WORK TASK
Filter the entries and keep only the lines where the string "return" appears.

DATASET

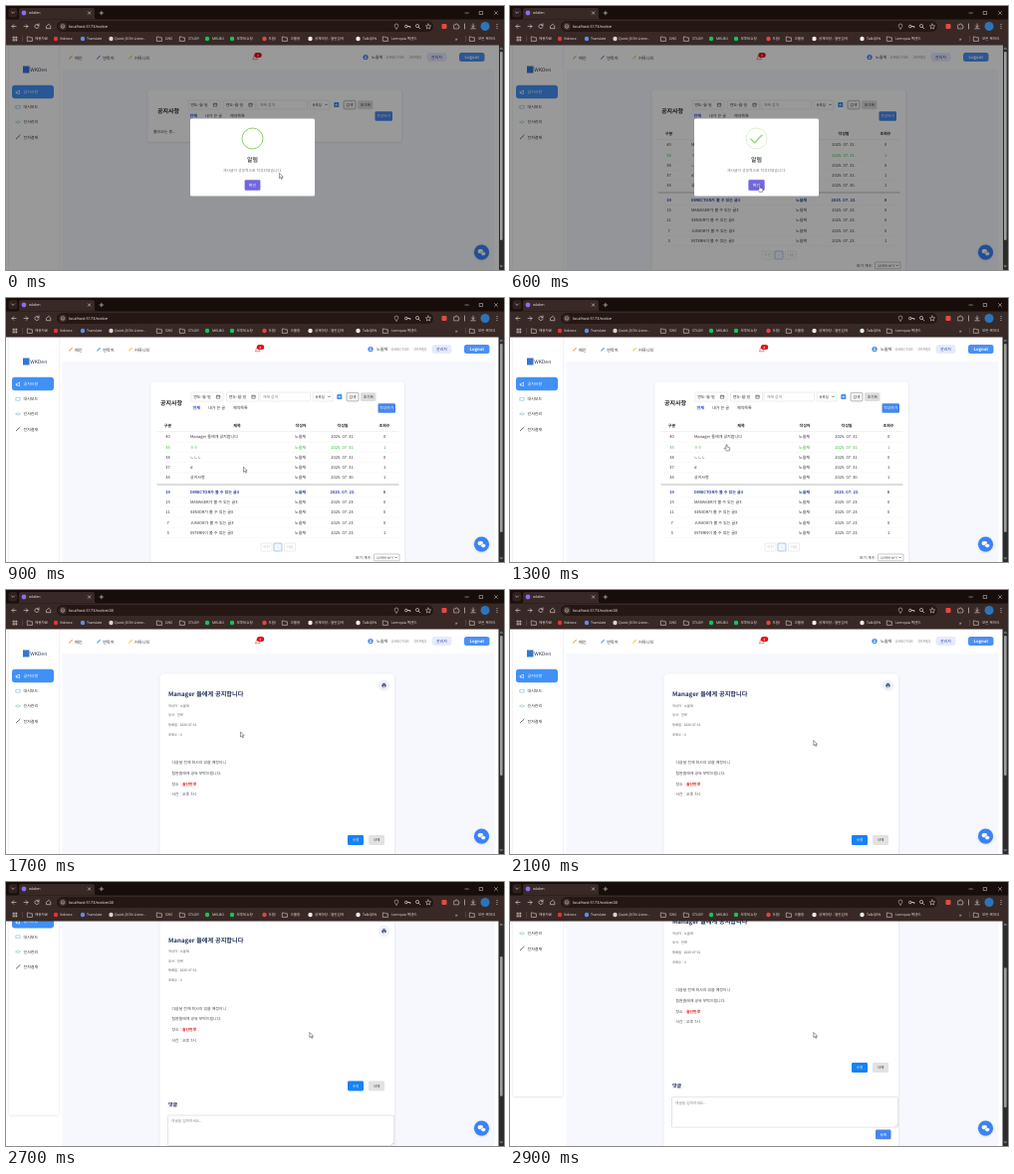
An HTML page that plays this animation: 500x266 px, repeating every 3000 ms.

```html
<!DOCTYPE html>
<html lang="ko">
<head>
<meta charset="utf-8">
<style>
html, body { margin: 0; width: 100%; height: 100%; overflow: hidden; background: #fff; }
svg { display: block; width: 500px; height: 266px; text-rendering: geometricPrecision;
  font-family: "Noto Sans CJK KR", "Noto Sans", sans-serif; }
#browser { font-family: "Noto Sans", "Noto Sans CJK KR", sans-serif; }
</style>
</head>
<body>
<svg id="stage" viewBox="0 0 500 266"></svg>
<script>
const MID = 'text-anchor="middle"', BOLD = 'font-weight="700"', BLUE = '#3b82f6';
const USER = '노을채';

// Drawing helpers; text is placed by its vertical centre.
const text = (x, y, size, str, fill = '#333', attrs = '') =>
  `<text x="${x}" y="${y + size * .36}" font-size="${size}" fill="${fill}" ${attrs}>${str}</text>`;
const rect = (x, y, w, h, fill, r = 0, attrs = '') =>
  `<rect x="${x}" y="${y}" width="${w}" height="${h}" rx="${r}" fill="${fill}" ${attrs}/>`;
const circle = (x, y, r, fill, attrs = '') => `<circle cx="${x}" cy="${y}" r="${r}" fill="${fill}" ${attrs}/>`;
const line = (d, stroke, width = .6, attrs = '') =>
  `<path d="${d}" fill="none" stroke="${stroke}" stroke-width="${width}" stroke-linecap="round" stroke-linejoin="round" ${attrs}/>`;
const group = (id, ...parts) => `<g id="${id}">${parts.join('')}</g>`;
const button = (x, y, w, h, label, fill, color = '#fff', size = 3.7, attrs = '') =>
  rect(x, y, w, h, fill, 1.3, attrs) + text(x + w / 2, y + h / 2, size, label, color, MID + ' font-weight="500"');
const field = (x, y, w, h, r = .8) => rect(x, y, w, h, '#fff', r, 'stroke="#ccc" stroke-width=".35"');

function browser() {
  const ink = '#e8dedb';
  const folder = x => line(`M${x - 2.3} 31h1.7l.7.8h2.3v3.6h-4.7z`, ink, .55);
  const marks = [
    [24, 0, 29, '채용자료'], [50, '#f03030', 54, 'Vidzora'], [77, '#5b92ee', 81, 'Translate'],
    [105.5, '#d9d2cc', 109, 'Quick JSON Lister...'], [154, 0, 160, 'DNS'], [177, 0, 183, 'STUDY'],
    [202, '#12c75b', 207, 'MELBO'], [227, '#12c75b', 231.5, '모루비쇼핑'], [259.5, '#e5453a', 263.5, '두림!'],
    [280, 0, 285.5, '크롤링'], [305.5, '#f1eeec', 310, '공제마당 - 열린검색'], [353.5, '#eee', 358, 'TalkQRN'],
    [381, 0, 387, 'Lernquia 백엔드'], [468, 0, 474, '모든 북마크']
  ];
  return group('browser',
    rect(0, 0, 500, 39.5, '#382926'),
    rect(0, 0, 500, 13.5, '#170e0c'),
    rect(2.5, 2, 9, 9.5, '#30211e', 2.5), line('M5.6 6l1.4 1.4L8.4 6', ink),
    `<path d="M11 13.5q2 0 2-2V4q0-2 2-2h72q2 0 2 2v7.500q0 2 2 2z" fill="#382926"/>`,
    circle(18, 7, 2.4, '#8b6cf5'), text(23, 7, 3.7, 'wkden', ink),
    line('M82.400 5.800l2.400 2.400m0-2.400l-2.400 2.400M94 7h3.600M95.800 5.200v3.600', ink),
    line('M461 7h3.400M475.600 5.500h3v3h-3zM490.500 5.500l3 3m0-3l-3 3', ink, .5),
    line('M10 20.500H6m1.800-1.800L6 20.500l1.800 1.800M18 20.500h4m-1.800-1.800l1.800 1.800l-1.800 1.800', ink),
    line('M32.800 19.300a2.100 2.100 0 1 0 .3 1.500M33 17.900v1.700h-1.700', ink),
    line('M40.800 20.200l2-1.900 2 1.900v2.500h-4z', ink),
    rect(51, 15, 378, 11, '#251714', 5.5),
    circle(57, 20.5, 3.7, '#3e2e2a'), circle(57, 20.5, 1.8, 'none', `stroke="${ink}" stroke-width=".5"`),
    line('M57 20.400v1', ink, .5),
    `<text id="url" x="63" y="22" font-size="3.9" fill="#f3ece9"></text>`,
    line('M392 23c-1.100-1.500-1.800-2.200-1.800-3.200a1.800 1.800 0 0 1 3.600 0c0 1-.7 1.700-1.800 3.200z', ink, .5),
    circle(401.8, 20.5, 1.3, 'none', `stroke="${ink}" stroke-width=".7"`), line('M403.200 20.500h2.600v1.200', ink, .8),
    circle(413, 20, 1.6, 'none', `stroke="${ink}" stroke-width=".6"`), line('M414.200 21.200l1.500 1.600', ink, .7),
    line('M424 18l.8 1.700 1.800.2-1.400 1.200.4 1.900-1.600-1-1.600 1 .4-1.900-1.400-1.200 1.800-.2z', ink, .5),
    rect(437.5, 18, 5, 5, '#e84a3f', 1),
    line('M450 19h1.400q0-1.300.8-1.300t.8 1.300h1.400v1.300q1 0 1 .7t-1 .7v1.200h-4.400z', ink, .5),
    line('M469 18v3.400m-1.500-1.500l1.500 1.500 1.500-1.500M466.800 22.800h4.400M460.500 18v5', ink, .6),
    circle(481, 20.5, 4.5, '#2f74b8'),
    [18.6, 20.5, 22.4].map(y => circle(493, y, .5, ink)).join(''),
    [0, 1, 2].map(i => [0, 1, 2].map(j => rect(6.7 + i * 1.7, 30.8 + j * 1.7, 1.1, 1.1, ink)).join('')).join(''),
    line('M16.500 30.500v5M461.500 30.500v5', '#7c6762', .4),
    ...marks.map(([x, color, tx, label]) =>
      (color ? circle(x, 33, 2.2, color) : folder(x)) + text(tx, 33, 3.55, label, ink)),
    text(451, 32.7, 5, '»', ink));
}

function header() {
  const nav = [[64.5, '#f2a65a', 69, '메인'], [92.5, '#5b9bf0', 97, '연락처'], [124.5, '#f3cc4b', 129, '커뮤니티']];
  return rect(53, 39, 441, 25, '#fff') +
    nav.map(([x, c, tx, label]) => line(`M${x - .8} 53.200l2.600-2.800`, c, 1.1) + text(tx, 52, 4.2, label)).join('') +
    group('bell', line('M248 53.500q.7-.7.700-2a1.500 1.500 0 0 1 3 0q0 1.300.7 2z', '#e35b58', .7),
      rect(249.3, 47, 7.4, 5, '#e60c12', 2.5), text(253, 49.5, 3, '0', '#fff', MID + BOLD)) +
    group('account',
      circle(361, 51.5, 2.6, BLUE), circle(361, 50.7, .8, '#fff'), rect(359.7, 51.9, 2.6, 1.2, '#fff', .6),
      text(367, 51.5, 4.1, USER), text(382, 51.5, 3.7, 'DIRECTOR', '#888'),
      text(404.5, 51.5, 3.7, '(마케팅)', '#888'),
      rect(422.5, 47, 20, 9, '#e6ebfc', 3), text(432.5, 51.5, 4, '관리자', '#344a9c', MID),
      rect(455, 47, 25.5, 9, '#4a90f5', 2.5), text(467.8, 51.5, 4.2, 'Logout', '#fff', MID + BOLD));
}

function sidebar() {
  const items = [['공지사항', '#fff'], ['대시보드', '#7eb6ee'], ['인사관리', '#72c3b4'], ['전자결재', '#58677a']];
  return rect(3, 20, 50, 261, '#fff', 1, 'filter="url(#shadow)"') +
    rect(17, 60.5, 6.500, 7, '#3477d4') + text(24.3, 64, 5, 'WKDen', '#27384f', 'font-weight="500"') +
    rect(6, 79.700, 42, 13.5, '#4090f6', 3) +
    items.map(([label, c], i) => {
      const y = 86.5 + i * 15.2;
      const icon = [`M10 ${y + .3}l3.500-1.800v3.400zM10.800 ${y + .6}v1.400`, `M10.200 ${y - 1.300}h4v2.800h-4z`,
        `M10 ${y}q2.200-2.800 4.400 0q-2.200 2.800-4.400 0z`, `M10.300 ${y + 1.700}l3.800-3.600`][i];
      return line(icon, c, i === 3 ? 1 : .6) + text(17.5, y, 4, label, i ? '#333' : '#fff', i ? '' : 'font-weight="500"');
    }).join('');
}

function filters() {
  const date = x => field(x, 95, 32, 9) + text(x + 2.2, 99.5, 4, '연도-월-일') +
    line(`M${x + 25.700} 98.200h3v3h-3zM${x + 25.700} 98.900h3`, '#333', .5);
  return text(152, 105.5, 6, '공지사항', '#222', BOLD) + date(183) + date(218.5) +
    field(252, 95, 50.5, 9) + text(255, 99.5, 3.8, '제목 검색', '#888') +
    field(305, 95, 20, 9) + text(307.5, 99.5, 3.4, '등록일') + line('M320.500 99l1 1 1-1', '#333', .6) +
    rect(329.3, 97, 5, 5, '#3f8ae8', .8) + line('M330.600 99.500h2.400m-1.200-1.200v2.400', '#fff', .5) +
    button(339, 95.3, 12, 8.6, '검색', '#f5f5f5', '#333', 3.7, 'stroke="#777" stroke-width=".5"') +
    button(353, 95.3, 15.5, 8.6, '초기화', '#ddd', '#333') +
    text(184.5, 111, 4, '전체', '#2442d8', BOLD) + text(200, 111, 4, '내가 쓴 글') + text(225, 111, 4, '예약목록') +
    button(370.5, 106.3, 17.5, 9.4, '작성하기', '#4586ee', '#fff', 3.8);
}

function table() {
  const rank = (id, who) => [id, who + ' 볼 수 있는 글3', 23, 0];
  const rows = [[40, 'Manager 들에게 공지합니다', 31, 0], [35, 'ㅎㅎ', 31, 1], [38, 'ㄴㄴㄴ', 31, 0], [37, 'd', 31, 1],
    [34, '공지사항', 30, 1], rank(19, 'DIRECTOR가'), rank(15, 'MANAGER가'), rank(11, 'SENIOR가'),
    rank(7, 'JUNIOR가'), [3, 'INTERN이 볼 수 있는 글3', 23, 1]];
  const cells = ([id, title, day, views], i) => {
    const y = 140 + i * 10.25 + (i > 4 ? 4.2 : 0);
    const color = i === 1 ? '#2fb52f' : i === 5 ? '#263f9b' : '#333';
    const weight = i === 5 ? BOLD : '';
    const cell = (x, str) => text(x, y, 4, str, color, MID + weight);
    return cell(159.5, id) + text(182, y, 4, title, color, weight) + cell(292.5, USER) +
      cell(335, `2025. 07. ${day}.`) + cell(377, views) + line(`M149 ${y + 5.100}H391`, '#eee', .3);
  };
  return [[159.5, '구분'], [229, '제목'], [293, '작성자'], [335, '작성일'], [377, '조회수']]
    .map(([x, label]) => text(x, 129, 4, label, '#222', MID + BOLD)).join('') +
    line('M149 134.500H391', '#ddd', .4) + rows.map(cells).join('') + line('M149 188H391', '#777', .5) +
    [[253, 11, '이전'], [276.5, 11, '다음']].map(([x, w, label]) =>
      field(x, 247, w, 8) + text(x + w / 2, 251, 3.5, label, '#bbb', MID)).join('') +
    rect(266, 247, 8, 8, '#f4f8ff', .8, 'stroke="#6a8fc0" stroke-width=".5"') + text(270, 251, 3.5, '1', '#bcd0ee', MID) +
    text(348, 261.5, 3.8, '보기 개수:') + rect(366.5, 258, 25.500, 6.8, '#fff', .6, 'stroke="#777" stroke-width=".4"') +
    text(369, 261.4, 3.3, '10개씩 보기') + line('M387.700 261l1 1 1-1', '#333', .6);
}

function detail() {
  const meta = ['작성자 : ' + USER, '부서 : 전략', '등록일 : 2025-07-31', '조회수 : 0'];
  const body = ['다음달 전체 회사의 있을 예정이니', '팀원들에게 공유 부탁드립니다.',
    `장소 : <tspan fill="#e02020" ${BOLD}>솔단만루</tspan>`, '시간 : 오후 7시'];
  return rect(154.700, 84.500, 235.300, 262, '#fff', 4, 'filter="url(#shadow)"') +
    circle(379.500, 96, 5.300, '#f0f2fb', 'stroke="#dfe3f0" stroke-width=".4"') +
    rect(377.300, 95.200, 4.400, 2.400, '#34466e', .5) + rect(378.200, 93.900, 2.600, 1, '#34466e') +
    rect(378.400, 96.500, 2.200, 1.600, '#fff', 0, 'stroke="#34466e" stroke-width=".4"') +
    text(163, 105, 6.2, 'Manager 들에게 공지합니다', '#24345c', BOLD) +
    meta.map((s, i) => text(163, 116.4 + i * 9.75, 3.25, s, '#555')).join('') +
    body.map((s, i) => text(166.500, 174 + i * 10.6, 3.9, s, '#444')).join('') +
    button(343, 247, 16, 10, '수정', '#1683f5', '#fff', 3.6) + button(364, 247, 16, 10, '삭제', '#e2e2e2', '#333', 3.6) +
    text(163, 270.500, 5, '댓글', '#24345c', BOLD) +
    rect(162.500, 281.700, 227, 30.500, '#fff', 1, 'stroke="#bbb" stroke-width=".4"') +
    line('M387.300 311.200l1.500-1.500', '#888', .4) +
    text(166, 287.500, 3.7, '댓글을 입력하세요...', '#888') +
    button(367, 314.500, 15.500, 9.700, '등록', '#4586ee', '#fff', 3.6);
}

function modal() {
  return group('modal', rect(0, 39, 494, 227, '#000', 0, 'opacity=".4"'),
    group('dialog', rect(185, 113.500, 125, 78, '#fff', 1.600),
      circle(247.5, 133.500, 10.5, 'none', 'id="ring" stroke="#8ccf68" stroke-width="1"'),
      line('M242 134.200l3.600 3.600 7.400-7.800', '#9ad879', 1.500, 'id="check" pathLength="1" stroke-dasharray="1 2"'),
      text(247.5, 155, 6, '알림', '#545454', MID + 'font-weight="600"'),
      text(247.5, 165.500, 3.8, '게시글이 성공적으로 작성되었습니다.', '#777', MID),
      rect(239, 174.700, 17, 11.600, '#c9c4f4', 1.800, 'id="focus"'),
      button(239.600, 175.300, 15.800, 10.400, '확인', '#7066e0', '#fff', 4)));
}

const $ = id => document.getElementById(id);
$('stage').innerHTML =
  `<defs><filter id="shadow" x="-10%" y="-10%" width="120%" height="120%">
    <feDropShadow dx="0" dy=".6" stdDeviation="1.2" flood-opacity=".13"/></filter></defs>` +
  group('page', rect(0, 39, 494, 400, '#fff'), rect(56.500, 64, 434, 370, '#f6f8fd'), header(), sidebar(),
    group('list', `<rect id="card" x="142.500" y="84.800" width="254.500" rx="3" fill="#fff" filter="url(#shadow)"/>`,
      filters(), group('table', table()), group('loading', text(148, 127, 3.9, '불러오는 중...'))),
    group('detail', detail())) +
  circle(477.500, 248.200, 7.600, BLUE, 'filter="url(#shadow)"') +
  rect(473.700, 245, 5.400, 4.300, '#fff', 2) + rect(476.800, 247.700, 4.800, 3.700, '#fff', 1.800, `stroke="${BLUE}" stroke-width=".5"`) +
  modal() +
  rect(494.500, 39, 5.500, 227, '#2c2c2c') + line('M496.300 43l1-1.200 1 1.200zM496.300 262l1 1.200 1-1.200z', '#9f9f9f', .6) +
  rect(496, 46, 2.600, 190, '#9f9f9f', 1.3, 'id="thumb"') + browser() +
  group('cursor',
    `<path id="arrow" d="M0 0v5.200l1.200-1.100.9 1.900.9-.4-.9-1.800h1.700z" fill="#fff" stroke="#222" stroke-width=".45"/>`,
    `<path id="hand" d="M-.6.300q.6-.6 1.200 0v2l2.300.6q.6.300.4 1.200l-.5 2.200h-3.100l-2-2.500q.2-.8.900-.4l.8.700z" fill="#fff" stroke="#222" stroke-width=".45"/>`);

const clamp = v => Math.max(0, Math.min(1, v));
const show = (id, on) => $(id).style.display = on ? '' : 'none';
const move = (id, x, y = 0) => $(id).setAttribute('transform', `translate(${x} ${y})`);

// Linear interpolation through [time, value] points.
function track(points, t) {
  const i = points.findIndex(p => p[0] > t);
  if (i < 0) return points[points.length - 1][1];
  if (i === 0) return points[0][1];
  const [t0, a] = points[i - 1], [t1, b] = points[i];
  return a + (b - a) * (t - t0) / (t1 - t0);
}
const cursorX = [[0, 274.500], [500, 250.700], [600, 250.700], [700, 249], [1300, 217.500], [1500, 212], [1600, 212], [2000, 304.800]];
const cursorY = [[0, 168.500], [500, 181], [600, 181], [700, 181.500], [1300, 147.700], [1500, 140], [1600, 140], [2000, 151.500]];
const scrolled = [[2300, 0], [2400, 6], [2500, 28], [2900, 65]];

function draw(now) {
  const t = now % 3000;
  const loading = t < 100, reading = t >= 1600, wide = t >= 800;
  const scroll = track(scrolled, t);

  show('list', !reading);
  show('detail', reading);
  show('loading', loading);
  show('table', !loading);
  $('card').setAttribute('height', loading ? 52 : 200);
  move('list', wide ? 3 : 0);
  move('bell', wide ? 2.5 : 0);
  move('account', wide ? 5 : 0);
  move('page', 0, -scroll);
  $('thumb').setAttribute('y', 46 + scroll * .62);
  $('thumb').setAttribute('height', reading ? 141 : 190);
  $('url').textContent = 'localhost:5173/notice' + (reading ? '/40' : '');

  const hide = clamp((t - 620) / 80);
  show('modal', hide < 1);
  $('modal').style.opacity = 1 - hide;
  $('ring').style.opacity = 1 - .7 * clamp(t / 300);
  show('check', t >= 100);
  $('check').setAttribute('stroke-dashoffset', 1 - clamp((t - 100) / 300));

  const pointing = t >= 400 && t < 650 || t >= 1100 && t < 1600;
  show('focus', t >= 400);
  show('hand', pointing);
  show('arrow', !pointing);
  move('cursor', track(cursorX, t), track(cursorY, t));
}

const start = performance.now();
function tick() {
  draw(performance.now() - start);
  requestAnimationFrame(tick);
}
tick();
</script>
</body>
</html>
```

TASK OUTPUT
  return group('browser',
  return rect(53, 39, 441, 25, '#fff') +
  return rect(3, 20, 50, 261, '#fff', 1, 'filter="url(#shadow)"') +
      return line(icon, c, i === 3 ? 1 : .6) + text(17.5, y, 4, label, i ? '#333' : '#fff', i ? '' : 'font-weight="500"');
  return text(152, 105.5, 6, '공지사항', '#222', BOLD) + date(183) + date(218.5) +
    return cell(159.5, id) + text(182, y, 4, title, color, weight) + cell(292.5, USER) +
  return [[159.5, '구분'], [229, '제목'], [293, '작성자'], [335, '작성일'], [377, '조회수']]
  return rect(154.700, 84.500, 235.300, 262, '#fff', 4, 'filter="url(#shadow)"') +
  return group('modal', rect(0, 39, 494, 227, '#000', 0, 'opacity=".4"'),
  if (i < 0) return points[points.length - 1][1];
  if (i === 0) return points[0][1];
  return a + (b - a) * (t - t0) / (t1 - t0);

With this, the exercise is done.